How to Freeze or Dry Herbs
Techniques for preserving the flavors of the herb garden
Fresh herbs add pizzazz to any meal. You can enjoy your garden-fresh herbs all year with one of several easy techniques. Whatever method you choose, be sure to harvest herbs after the flower buds appear but before they open. That way, you'll be sure to get the highest concentration of essential oils. Early morning is the best time to pick your herbs, after the morning dew has evaporated but before the sun gets too hot.
Freezing preserves essential oils, and it's the oils that give herbs their flavor. Freezing herbs is easy. There's no need to blanch them; just rinse, remove the leaves from the stems and let them dry on a flat tray.
You can then put a bunch of these leaves together in a bag and freeze them. You'll end up with a clump of herbs that you can cut up and add to sauces, soups, etc.
Or you can freeze the leaves individually first on a flat tray (like a cookie sheet) and then place them in a plastic bag; when you open the bag later, you can pick out as many individual leaves as you like.
Another great method is to blend the herbs with oil to make a paste, which you can then freeze in a plastic container, bag or in ice cube trays.
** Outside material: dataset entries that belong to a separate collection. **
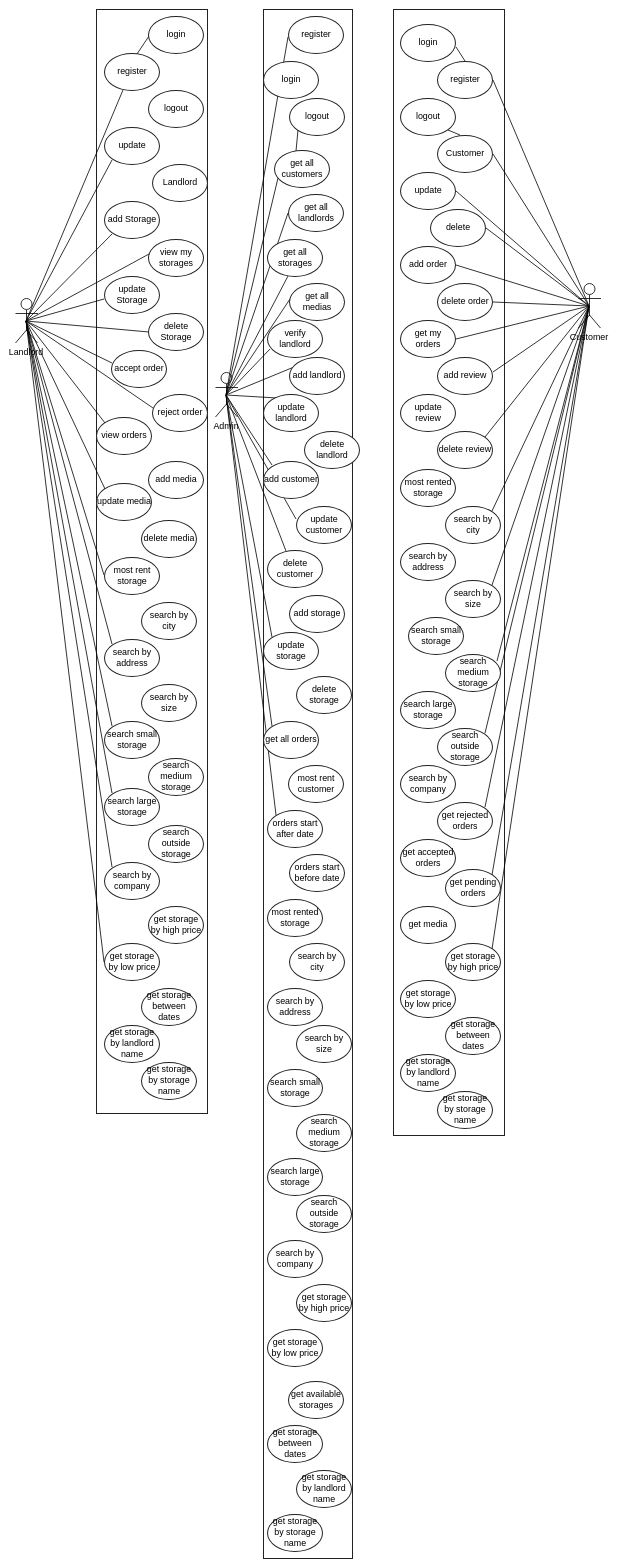
<!DOCTYPE html>
<html lang="en">
<head>
<meta charset="utf-8">
<title>Storage rental use cases</title>
<style>
:root { --ink: #000; --outline: #222; --paper: #fff; }
* { box-sizing: border-box; margin: 0; padding: 0; }
html, body { width: 618px; height: 1568px; overflow: hidden; background: var(--paper); }
body { position: relative; color: var(--ink); font: 8.9px/10.7px "Liberation Sans", Arial, sans-serif; }
.system { position: absolute; top: 9px; border: 1px solid var(--outline); }
.system.landlord { left: 96px; width: 112px; height: 1105px; }
.system.admin { left: 263px; width: 90px; height: 1550px; }
.system.customer { left: 393px; width: 112px; height: 1127px; }
.links { position: absolute; left: 0; top: 0; display: block; fill: none; stroke: var(--ink); stroke-width: 0.8; }
ul { list-style: none; }
li { position: absolute; left: calc(var(--x) * 1px); top: calc(var(--y) * 1px); width: 56px; height: 38px; padding-bottom: 1px; display: flex; align-items: center; justify-content: center; border: 1px solid var(--outline); border-radius: 50%; background: var(--paper); text-align: center; white-space: pre; }
.actor { position: absolute; width: 56px; text-align: center; }
.actor.landlord { left: -2px; top: 347px; }
.actor.admin { left: 198px; top: 421px; }
.actor.customer { left: 561px; top: 332px; }
</style>
</head>
<body>
<div class="system landlord"></div>
<div class="system admin"></div>
<div class="system customer"></div>

<svg class="links" width="618" height="1568" viewBox="0 0 618 1568">
<defs>
<g id="person"><circle cy="-17" r="5.5"/><path d="M0-11V10M-11-7.5H11.5M0 9L-11 22M0 9L11 22"/></g>
</defs>
<use href="#person" x="26.5" y="321"/>
<use href="#person" x="226.5" y="395"/>
<use href="#person" x="589.5" y="306"/>
<path class="landlord-links" d="M149 36L137 54M26 321L123 90M26 321L112 160M26 321L112 234M26 321L149 254M26 321L104 299M26 321L149 332M26 321L112 363M26 321L153 408M26 321L105 423M26 321L105 489M26 321L104 575M26 321L112 644M26 321L112 726M26 321L112 793M26 321L112 867M26 321L104 962"/>
<path class="admin-links" d="M226 395L288 37M298 130L296 151M226 395L278 178M226 395L288 213M226 395L288 276M226 395L290 299M226 395L270 349M226 395L294 367M226 395L277 398M226 395L272 465M226 395L296 519M226 395L286 551M226 395L272 637M226 395L272 726M226 395L276 815"/>
<path class="customer-links" d="M456 47L465 61M589 306L493 80M448 130L460 135M589 306L493 154M589 306L456 191M589 306L486 228M589 306L456 265M589 306L493 302M589 306L456 339M589 306L493 372M589 306L485 437M589 306L492 511M589 306L492 585M589 306L497 661M589 306L485 733M589 306L485 807M589 306L492 875M589 306L492 949"/>
</svg>

<p class="actor landlord">Landlord</p>
<ul class="landlord-cases">
<li style="--x:148;--y:16">login</li>
<li style="--x:104;--y:53">register</li>
<li style="--x:148;--y:90">logout</li>
<li style="--x:104;--y:127">update</li>
<li style="--x:152;--y:164">Landlord</li>
<li style="--x:104;--y:201">add Storage</li>
<li style="--x:148;--y:239">view my
storages</li>
<li style="--x:104;--y:276">update
Storage</li>
<li style="--x:148;--y:313">delete
Storage</li>
<li style="--x:111;--y:350">accept order</li>
<li style="--x:152;--y:394">reject order</li>
<li style="--x:96;--y:417">view orders</li>
<li style="--x:148;--y:461">add media</li>
<li style="--x:96;--y:483">update media</li>
<li style="--x:141;--y:520">delete media</li>
<li style="--x:104;--y:557">most rent
storage</li>
<li style="--x:141;--y:602">search by
city</li>
<li style="--x:104;--y:639">search by
address</li>
<li style="--x:141;--y:684">search by
size</li>
<li style="--x:104;--y:721">search small
storage</li>
<li style="--x:148;--y:758">search
medium
storage</li>
<li style="--x:104;--y:788">search large
storage</li>
<li style="--x:148;--y:825">search
outside
storage</li>
<li style="--x:104;--y:862">search by
company</li>
<li style="--x:148;--y:906">get storage
by high price</li>
<li style="--x:104;--y:943">get storage
by low price</li>
<li style="--x:141;--y:988">get storage
between
dates</li>
<li style="--x:104;--y:1025">get storage
by landlord
name</li>
<li style="--x:141;--y:1062">get storage
by storage
name</li>
</ul>

<p class="actor admin">Admin</p>
<ul class="admin-cases">
<li style="--x:288;--y:16">register</li>
<li style="--x:263;--y:61">login</li>
<li style="--x:289;--y:98">logout</li>
<li style="--x:274;--y:150">get all
customers</li>
<li style="--x:288;--y:194">get all
landlords</li>
<li style="--x:267;--y:239">get all
storages</li>
<li style="--x:289;--y:283">get all
medias</li>
<li style="--x:267;--y:320">verify
landlord</li>
<li style="--x:289;--y:357">add landlord</li>
<li style="--x:263;--y:394">update
landlord</li>
<li style="--x:304;--y:431">delete
landlord</li>
<li style="--x:263;--y:461">add customer</li>
<li style="--x:296;--y:506">update
customer</li>
<li style="--x:267;--y:550">delete
customer</li>
<li style="--x:289;--y:595">add storage</li>
<li style="--x:263;--y:632">update
storage</li>
<li style="--x:296;--y:676">delete
storage</li>
<li style="--x:263;--y:721">get all orders</li>
<li style="--x:288;--y:765">most rent
customer</li>
<li style="--x:267;--y:810">orders start
after date</li>
<li style="--x:289;--y:854">orders start
before date</li>
<li style="--x:267;--y:899">most rented
storage</li>
<li style="--x:289;--y:943">search by
city</li>
<li style="--x:267;--y:988">search by
address</li>
<li style="--x:296;--y:1025">search by
size</li>
<li style="--x:267;--y:1069">search small
storage</li>
<li style="--x:296;--y:1114">search
medium
storage</li>
<li style="--x:267;--y:1158">search large
storage</li>
<li style="--x:296;--y:1195">search
outside
storage</li>
<li style="--x:267;--y:1240">search by
company</li>
<li style="--x:296;--y:1284">get storage
by high price</li>
<li style="--x:267;--y:1329">get storage
by low price</li>
<li style="--x:288;--y:1381">get available
storages</li>
<li style="--x:267;--y:1425">get storage
between
dates</li>
<li style="--x:296;--y:1470">get storage
by landlord
name</li>
<li style="--x:267;--y:1514">get storage
by storage
name</li>
</ul>

<p class="actor customer">Customer</p>
<ul class="customer-cases">
<li style="--x:400;--y:24">login</li>
<li style="--x:437;--y:61">register</li>
<li style="--x:400;--y:98">logout</li>
<li style="--x:437;--y:135">Customer</li>
<li style="--x:400;--y:172">update</li>
<li style="--x:430;--y:209">delete</li>
<li style="--x:400;--y:246">add order</li>
<li style="--x:437;--y:283">delete order</li>
<li style="--x:400;--y:320">get my
orders</li>
<li style="--x:437;--y:357">add review</li>
<li style="--x:400;--y:394">update
review</li>
<li style="--x:437;--y:431">delete review</li>
<li style="--x:400;--y:469">most rented
storage</li>
<li style="--x:445;--y:506">search by
city</li>
<li style="--x:400;--y:543">search by
address</li>
<li style="--x:445;--y:580">search by
size</li>
<li style="--x:408;--y:617">search small
storage</li>
<li style="--x:445;--y:654">search
medium
storage</li>
<li style="--x:400;--y:691">search large
storage</li>
<li style="--x:437;--y:728">search
outside
storage</li>
<li style="--x:400;--y:765">search by
company</li>
<li style="--x:437;--y:802">get rejected
orders</li>
<li style="--x:400;--y:839">get accepted
orders</li>
<li style="--x:445;--y:869">get pending
orders</li>
<li style="--x:400;--y:906">get media</li>
<li style="--x:445;--y:943">get storage
by high price</li>
<li style="--x:400;--y:980">get storage
by low price</li>
<li style="--x:445;--y:1017">get storage
between
dates</li>
<li style="--x:400;--y:1054">get storage
by landlord
name</li>
<li style="--x:437;--y:1091">get storage
by storage
name</li>
</ul>
</body>
</html>
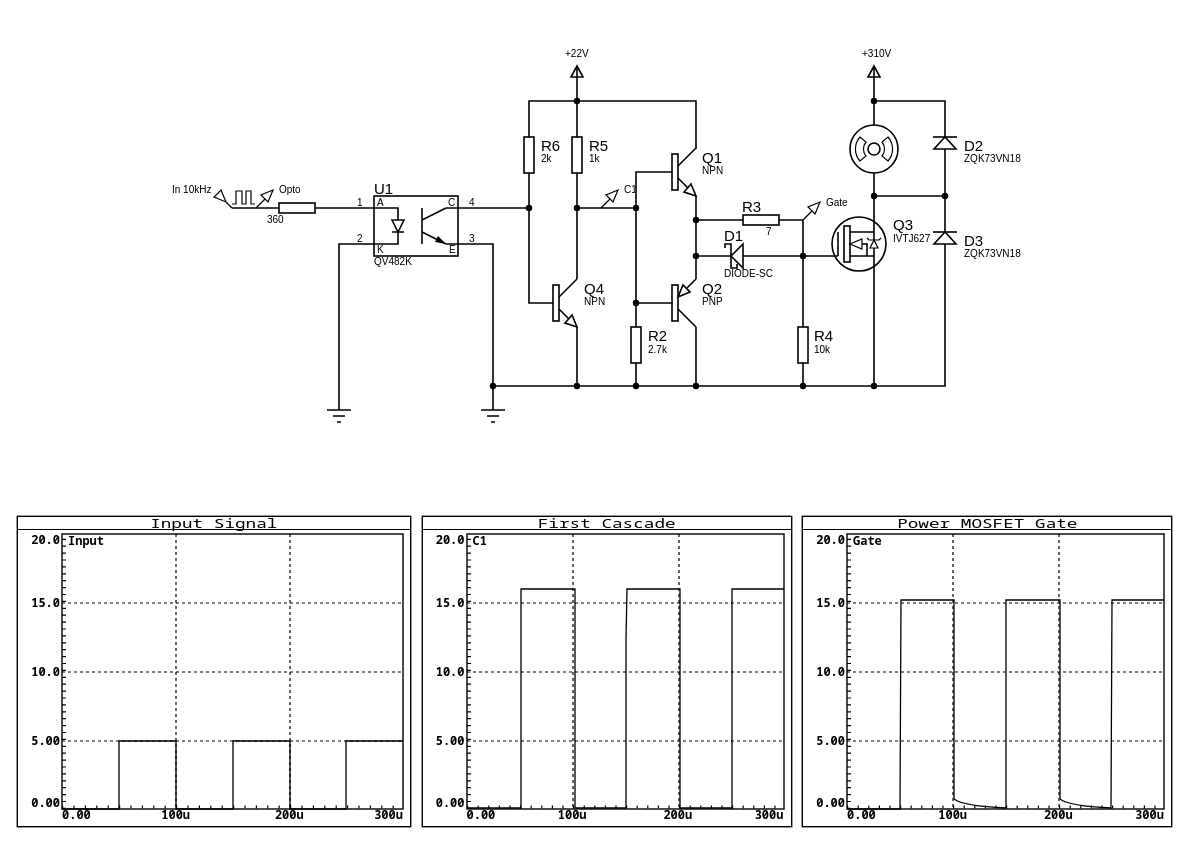
<!DOCTYPE html>
<html lang="en">
<head>
<meta charset="utf-8">
<title>MOSFET gate driver schematic</title>
<style>
:root { --ink: #000; --paper: #fff; --stroke: 1.6px; }
* { box-sizing: border-box; margin: 0; padding: 0; }
body { width: 1200px; height: 846px; overflow: hidden; background: var(--paper); color: var(--ink); }
.sheet { position: relative; width: 1200px; height: 846px; overflow: hidden; }
svg { display: block; fill: none; stroke: var(--ink); stroke-width: var(--stroke); }

.schematic { height: 517px; font: 10px/1 "Liberation Sans", Arial, sans-serif; }
.wiring { position: absolute; inset: 0; }
.solid { fill: var(--ink); }
.hollow { fill: var(--paper); }
.probe { stroke-width: 1.2px; }
.label { position: absolute; left: var(--x); top: var(--y); transform: translateY(-50%); white-space: nowrap; }
.ref { font-size: 15px; }

.graphs { display: grid; grid-template-columns: 392px 368px 368px; justify-content: space-between; width: 1153px; margin-left: 18px;
  font: 600 12px/12px "Noto Sans Mono", "DejaVu Sans Mono", monospace; }
.graph { display: grid; grid-template: 13px 279px 17px / 44px 1fr 7px; height: 309px; box-shadow: 0 0 0 1.4px var(--ink); }
.graph h2 { grid-column: 1 / -1; border-bottom: 1.4px solid var(--ink); text-align: center; font-weight: 400; font-size: 13px; line-height: 13px; }
.graph h2 span { display: inline-block; transform: scaleX(1.36); }
.volts { display: grid; grid-template-rows: 34px 69px 69px 69px 34px; align-items: center; padding: 4px 2px 0 0; text-align: right; list-style: none; }
.volts li:first-child { align-self: start; }
.volts li:last-child { align-self: end; }
.plot { position: relative; padding-top: 4px; }
.plot svg { overflow: visible; stroke-width: 1.4px; }
.plot p { position: absolute; left: 6px; top: 5px; }
.dashes { stroke-width: 1.2px; stroke-dasharray: 3 3; }
.ticks-y { stroke-width: 4px; stroke-dasharray: 1.2 5.7; }
.ticks-x { stroke-width: 3px; stroke-dasharray: 1.2 10.2; }
.ticks-x.narrow { stroke-dasharray: 1.2 9.4; }
.trace { stroke-width: 1.3px; }
.time { grid-column: 2; display: grid; grid-template-columns: 1fr 2fr 2fr 1fr; text-align: center; list-style: none; }
.time li:first-child { text-align: left; }
.time li:last-child { justify-self: end; }
</style>
</head>
<body>
<main class="sheet">
  <section class="schematic" aria-label="Gate driver circuit">
    <svg class="wiring" width="1200" height="517" viewBox="0 0 1200 517" aria-hidden="true">
      <defs>
        <rect id="resistor" class="hollow" x="-5" y="-18" width="10" height="36"/>
        <g id="npn">
          <rect class="hollow" x="-3" y="-18" width="6" height="36"/>
          <path d="M3-6 21-24M3 6 15 18"/>
          <path class="hollow" d="M21 24 9 20 16 12Z"/>
        </g>
        <g id="supply"><path d="M0 0V35"/><path d="M0 0-6 11H6Z"/></g>
        <path id="ground" d="M-12 0H12M-6 6H6M-2 12H2"/>
        <g id="rectifier"><path d="M-12 0H12"/><path class="hollow" d="M0 0-11 12H11Z"/></g>
        <g id="probe" class="probe"><path d="M0 0 9-9"/><path class="hollow" d="M17-18 5-13 12-6Z"/></g>
        <circle id="node" class="solid" r="2.4"/>
      </defs>

      <g id="wires">
        <path d="M232 208H374M374 244H339V410M446 208H529M446 244H493V410"/>
        <path d="M553 303H529V101H696V149M577 101V279M577 327V386"/>
        <path d="M577 208H636M672 172H636V386M636 303H672"/>
        <path d="M696 196V279M696 327V386M696 220H803V386M696 256H838"/>
        <path d="M493 386H945V101H874V125M874 173V386M874 196H945"/>
      </g>

      <g id="power">
        <use href="#supply" x="577" y="66"/>
        <use href="#supply" x="874" y="66"/>
        <use href="#ground" x="339" y="410"/>
        <use href="#ground" x="493" y="410"/>
      </g>

      <g id="resistors">
        <use href="#resistor" transform="translate(297 208) rotate(90)"/>
        <use href="#resistor" x="529" y="155"/>
        <use href="#resistor" x="577" y="155"/>
        <use href="#resistor" transform="translate(761 220) rotate(90)"/>
        <use href="#resistor" x="636" y="345"/>
        <use href="#resistor" x="803" y="345"/>
      </g>

      <g id="optocoupler">
        <rect x="374" y="196" width="84" height="60"/>
        <path d="M374 208H398V244H374M392 232H404"/>
        <path class="hollow" d="M392 220H404L398 232Z"/>
        <path d="M422 208V244M446 208 422 220M422 232 446 244"/>
        <path class="solid" stroke="none" d="M446 244 435 242 438 236Z"/>
      </g>

      <g id="transistors">
        <use href="#npn" x="556" y="303"/>
        <use href="#npn" x="675" y="172"/>
        <rect x="672" y="285" width="6" height="36"/>
        <path d="M696 279 687 288M678 309 696 327"/>
        <path class="hollow" d="M678 297 683 285 690 292Z"/>
      </g>

      <g id="mosfet">
        <circle cx="859" cy="244" r="27"/>
        <rect x="844" y="226" width="6" height="36"/>
        <path d="M838 232V256M850 232H874M850 256H874M862 244H867V256"/>
        <path class="hollow probe" d="M850 244 862 239V249Z"/>
        <path class="hollow probe" d="M874 240 870 248H878Z"/>
        <path class="probe" d="M867 238 869 240H879L881 238"/>
      </g>

      <g id="diodes">
        <use href="#rectifier" x="945" y="137"/>
        <use href="#rectifier" x="945" y="232"/>
        <path class="hollow" d="M731 256 743 244V268Z"/>
        <path d="M725 248V244H731V268H737V264"/>
      </g>

      <g id="motor">
        <circle class="hollow" cx="874" cy="149" r="24"/>
        <circle cx="874" cy="149" r="6"/>
        <path class="probe" d="M860 137A18 18 0 0 0 860 161L866 156A11 11 0 0 1 866 142ZM888 137A18 18 0 0 1 888 161L882 156A11 11 0 0 0 882 142Z"/>
      </g>

      <g id="signals">
        <path class="probe" d="M232 208 226 202M226 202 221 190 214 197Z"/>
        <path class="probe" d="M232 204H236V191H242V204H246V191H251V204H255"/>
        <use href="#probe" x="256" y="208"/>
        <use href="#probe" x="601" y="208"/>
        <use href="#probe" x="803" y="220"/>
      </g>

      <g id="nodes">
        <use href="#node" x="577" y="101"/><use href="#node" x="874" y="101"/>
        <use href="#node" x="529" y="208"/><use href="#node" x="577" y="208"/><use href="#node" x="636" y="208"/>
        <use href="#node" x="696" y="220"/><use href="#node" x="696" y="256"/><use href="#node" x="803" y="256"/>
        <use href="#node" x="636" y="303"/><use href="#node" x="874" y="196"/><use href="#node" x="945" y="196"/>
        <use href="#node" x="493" y="386"/><use href="#node" x="577" y="386"/><use href="#node" x="636" y="386"/>
        <use href="#node" x="696" y="386"/><use href="#node" x="803" y="386"/><use href="#node" x="874" y="386"/>
      </g>
    </svg>

    <span class="label" style="--x:565px;--y:54px">+22V</span>
    <span class="label" style="--x:862px;--y:54px">+310V</span>
    <span class="label" style="--x:172px;--y:190px">In 10kHz</span>
    <span class="label" style="--x:279px;--y:190px">Opto</span>
    <span class="label" style="--x:267px;--y:220px">360</span>
    <span class="label ref" style="--x:374px;--y:188px">U1</span>
    <span class="label" style="--x:374px;--y:262px">QV482K</span>
    <span class="label" style="--x:377px;--y:203px">A</span>
    <span class="label" style="--x:377px;--y:250px">K</span>
    <span class="label" style="--x:448px;--y:203px">C</span>
    <span class="label" style="--x:449px;--y:250px">E</span>
    <span class="label" style="--x:357px;--y:203px">1</span>
    <span class="label" style="--x:357px;--y:239px">2</span>
    <span class="label" style="--x:469px;--y:239px">3</span>
    <span class="label" style="--x:469px;--y:203px">4</span>
    <span class="label ref" style="--x:541px;--y:145px">R6</span>
    <span class="label" style="--x:541px;--y:159px">2k</span>
    <span class="label ref" style="--x:589px;--y:145px">R5</span>
    <span class="label" style="--x:589px;--y:159px">1k</span>
    <span class="label" style="--x:624px;--y:190px">C1</span>
    <span class="label ref" style="--x:702px;--y:157px">Q1</span>
    <span class="label" style="--x:702px;--y:171px">NPN</span>
    <span class="label ref" style="--x:584px;--y:288px">Q4</span>
    <span class="label" style="--x:584px;--y:302px">NPN</span>
    <span class="label ref" style="--x:702px;--y:288px">Q2</span>
    <span class="label" style="--x:702px;--y:302px">PNP</span>
    <span class="label ref" style="--x:648px;--y:335px">R2</span>
    <span class="label" style="--x:648px;--y:350px">2.7k</span>
    <span class="label ref" style="--x:742px;--y:206px">R3</span>
    <span class="label" style="--x:766px;--y:232px">7</span>
    <span class="label" style="--x:826px;--y:203px">Gate</span>
    <span class="label ref" style="--x:724px;--y:235px">D1</span>
    <span class="label" style="--x:724px;--y:274px">DIODE-SC</span>
    <span class="label ref" style="--x:814px;--y:335px">R4</span>
    <span class="label" style="--x:814px;--y:350px">10k</span>
    <span class="label ref" style="--x:893px;--y:224px">Q3</span>
    <span class="label" style="--x:893px;--y:239px">IVTJ627</span>
    <span class="label ref" style="--x:964px;--y:145px">D2</span>
    <span class="label" style="--x:964px;--y:159px">ZQK73VN18</span>
    <span class="label ref" style="--x:964px;--y:240px">D3</span>
    <span class="label" style="--x:964px;--y:254px">ZQK73VN18</span>
  </section>

  <section class="graphs" aria-label="Simulated waveforms">
    <article class="graph">
      <h2><span>Input Signal</span></h2>
      <ul class="volts"><li>20.0</li><li>15.0</li><li>10.0</li><li>5.00</li><li>0.00</li></ul>
      <div class="plot">
        <svg width="341" height="275" viewBox="0 0 341 275" aria-hidden="true">
          <rect width="341" height="275"/>
          <path class="dashes" d="M0 69H341M0 138H341M0 207H341M114 0V275M228 0V275"/>
          <path class="ticks-y" d="M2 275V0"/>
          <path class="ticks-x" d="M0 273H341"/>
          <path class="trace" d="M0 275H57V207H114V275H171V207H228V275H284V207H341"/>
        </svg>
        <p>Input</p>
      </div>
      <ul class="time"><li>0.00</li><li>100u</li><li>200u</li><li>300u</li></ul>
    </article>

    <article class="graph">
      <h2><span>First Cascade</span></h2>
      <ul class="volts"><li>20.0</li><li>15.0</li><li>10.0</li><li>5.00</li><li>0.00</li></ul>
      <div class="plot">
        <svg width="317" height="275" viewBox="0 0 317 275" aria-hidden="true">
          <rect width="317" height="275"/>
          <path class="dashes" d="M0 69H317M0 138H317M0 207H317M106 0V275M212 0V275"/>
          <path class="ticks-y" d="M2 275V0"/>
          <path class="ticks-x narrow" d="M0 273H317"/>
          <path class="trace" d="M0 274H54V55H108V274H159V105L160 55H213V274H265V55H317"/>
        </svg>
        <p>C1</p>
      </div>
      <ul class="time"><li>0.00</li><li>100u</li><li>200u</li><li>300u</li></ul>
    </article>

    <article class="graph">
      <h2><span>Power MOSFET Gate</span></h2>
      <ul class="volts"><li>20.0</li><li>15.0</li><li>10.0</li><li>5.00</li><li>0.00</li></ul>
      <div class="plot">
        <svg width="317" height="275" viewBox="0 0 317 275" aria-hidden="true">
          <rect width="317" height="275"/>
          <path class="dashes" d="M0 69H317M0 138H317M0 207H317M106 0V275M212 0V275"/>
          <path class="ticks-y" d="M2 275V0"/>
          <path class="ticks-x narrow" d="M0 273H317"/>
          <path class="trace" d="M0 275H53L54 66H107V265Q116 272 159 274V66H213V265Q222 272 264 274L265 66H317"/>
        </svg>
        <p>Gate</p>
      </div>
      <ul class="time"><li>0.00</li><li>100u</li><li>200u</li><li>300u</li></ul>
    </article>
  </section>
</main>
</body>
</html>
You can freeze just one kind of herb, such as basil, or make your own blend, such as oregano, thyme, parsley and sage.
Herbs for Freezing
- Basil (retains flavor, but discolors)
- Lemon balm
- Lemon verbena
- Sweet cicely
- Sweet marjoram
Some herbs, such as oregano, sage and thyme, can be air-dried. Just hang small bunches in a well-ventilated room, away from light. When leaves are dry, remove them from their stems and store in an airtight jar.
Unless you live in a very arid climate, herbs such as basil and parsley, which have thick, succulent leaves, are better dried in a dehydrator. Once dry, store them in an airtight container.
Herbs for Drying
- Scented geraniums
The Kitchen Herb Garden is one of the plans in our free Kitchen Garden Planner. Plant a garden of flavorful herbs for making pesto, pickles and salsa and to enhance soups, sauces and salads. Includes both annuals and perennials.
Print this Article:
People who read this article often purchase
Get the Dirt
Stay up to date on new articles and advice. Please fill out the information below.